# [PROBLEM TO SOLVE]
The answer must be a single number: how many lines in the entries below contain the word "fragCoord".

# [Data extracted from a collection]
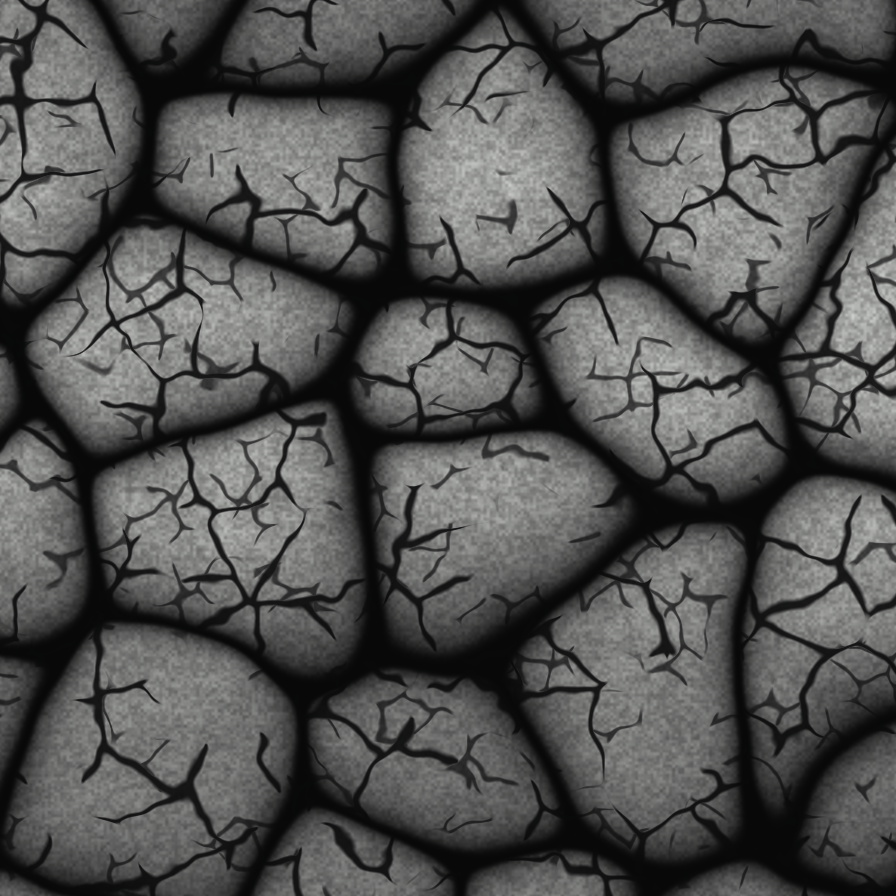
A Shadertoy shader for this texture:

```glsl
// Draws dark grey, rounded stones packed together, with cracked and grainy faces.

const vec2  STONE_GRID   = vec2(3.3, 4.3);    // stones per canvas side
const vec2  CRACK_GRID   = vec2(9.5, 13.0);   // crack plates per canvas side
const vec2  FINE_GRID    = vec2(17.0, 25.0);  // hairline plates per canvas side
const float STONE_ROUND  = 75.0;              // lower is rounder
const float CRACK_ROUND  = 450.0;
const float EDGE_FALLOFF = 0.021;             // width of the dark bevel
const float CRACK_WIDTH  = 0.0050;
const float FINE_WIDTH   = 0.0026;
const float GRAIN        = 0.34;
const float MOTTLE       = 0.20;
const float FACE_LEVEL   = 0.59;
const vec3  STONE_TINT   = vec3(0.995, 1.005, 0.990);
const vec3  GAP_COLOR    = vec3(0.035, 0.037, 0.036);
const vec2  LIGHT_DIR    = vec2(-0.35, 0.94);

struct Cell {
    float edge;  // rounded distance to the border
    vec2 id;
};

vec2 hash22(vec2 p) {
    vec3 q = fract(p.xyx * vec3(0.1031, 0.1030, 0.0973));
    q += dot(q, q.yzx + 33.33);
    return fract((q.xx + q.yz) * q.zy);
}

// Two independent channels of value noise
vec2 noise2(vec2 p) {
    vec2 i = floor(p), f = fract(p);
    f = f * f * (3.0 - 2.0 * f);
    vec2 low  = mix(hash22(i), hash22(i + vec2(1, 0)), f.x);
    vec2 high = mix(hash22(i + vec2(0, 1)), hash22(i + vec2(1, 1)), f.x);
    return mix(low, high, f.y);
}

// Jittered centre of a cell, in canvas units, with every other row shifted
vec2 cellCentre(vec2 cell, vec2 grid) {
    vec2 jitter = 0.5 + 0.82 * (hash22(cell + 71.0) - 0.5);
    return (cell + jitter + vec2(0.5 * mod(cell.y, 2.0), 0.0)) / grid;
}

// Voronoi cell whose borders blend; bevel widens the side away from the light
Cell voronoi(vec2 p, vec2 grid, float roundness, float bevel) {
    vec2 base = floor(p * grid), own = base, toOwn = vec2(0.0);
    float nearest = 1e3;
    for (int y = -2; y <= 2; y++)
    for (int x = -2; x <= 2; x++) {
        vec2 cell = base + vec2(x, y);
        vec2 r = cellCentre(cell, grid) - p;
        if (dot(r, r) < nearest) {
            nearest = dot(r, r);
            own = cell;
            toOwn = r;
        }
    }
    float sum = 0.0;
    for (int y = -2; y <= 2; y++)
    for (int x = -2; x <= 2; x++) {
        if (x == 0 && y == 0) continue;
        vec2 r = cellCentre(own + vec2(x, y), grid) - p;
        vec2 normal = normalize(r - toOwn);
        float d = dot(0.5 * (r + toOwn), normal);
        sum += exp(-roundness * d * (1.0 + bevel * dot(normal, LIGHT_DIR)));
    }
    return Cell(-log(max(sum, 1e-30)) / roundness, own);
}

// Broken, tapering crack lines along cell borders
float cracks(vec2 p, vec2 grid, float maxWidth, float cover, float pixel) {
    vec2 warped = p + 0.030 * (noise2(p * 17.0) - 0.5) + 0.011 * (noise2(p * 55.0) - 0.5);
    float d = voronoi(warped, grid, CRACK_ROUND, 0.0).edge;
    float presence = smoothstep(1.0 - cover, 1.25 - cover, noise2(p * grid * 1.3 + 9.0).x);
    float width = maxWidth * presence * (0.45 + 0.8 * noise2(p * 48.0).y);
    float soft = max(0.0018, pixel);
    return (1.0 - smoothstep(0.35 * width, width + soft, d)) * smoothstep(0.0, 0.0012, width);
}

void mainImage(out vec4 fragColor, in vec2 fragCoord) {
    vec2 uv = fragCoord / iResolution.y;
    float pixel = 1.0 / iResolution.y;

    // Stones
    vec2 warped = uv + 0.075 * (noise2(uv * 4.5 + 3.0) - 0.5) + 0.010 * (noise2(uv * 16.0) - 0.5);
    Cell stone = voronoi(warped, STONE_GRID, STONE_ROUND, 0.38);
    vec2 stoneRandom = hash22(stone.id + 19.0);
    float depth = max(stone.edge, 0.0);
    float bevel = 1.0 - exp(-depth / EDGE_FALLOFF);
    float gap = 1.0 - smoothstep(0.0, 0.010, stone.edge);

    // Cracks, turned and shifted for each stone
    float angle = 0.9 * (stoneRandom.x - 0.5);
    mat2 turn = mat2(cos(angle), sin(angle), -sin(angle), cos(angle));
    vec2 q = turn * uv + 7.0 * stoneRandom + 5.0;
    float crack = cracks(q, CRACK_GRID, CRACK_WIDTH, 0.70, pixel);
    float hairline = cracks(q + 2.7, FINE_GRID, FINE_WIDTH, 0.48, pixel);
    crack = max(crack, 0.75 * hairline);

    // Grainy, mottled surface
    float grain = 0.60 * noise2(uv * 290.0).x + 0.40 * noise2(uv * vec2(130.0, 170.0)).y - 0.5;
    float mottle = 0.6 * noise2(q * vec2(18.0, 30.0)).x + 0.4 * noise2(q * 60.0).y - 0.5;
    float surface = 1.0 + GRAIN * 1.4 * grain + MOTTLE * mottle;

    // Light pools above the middle of the canvas
    float pool = (uv.y - 0.62) / 0.30;
    float light = 0.74 + 0.36 * exp(-pool * pool);
    light *= 0.92 + 0.16 * stoneRandom.y;

    vec3 color = STONE_TINT * FACE_LEVEL * light * surface * bevel;
    color = mix(color, GAP_COLOR, 0.90 * crack);
    color = mix(color, GAP_COLOR, 0.85 * gap);
    fragColor = vec4(clamp(color, 0.0, 1.0), 1.0);
}
```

# [OUTPUT FOR THIS EXERCISE]
2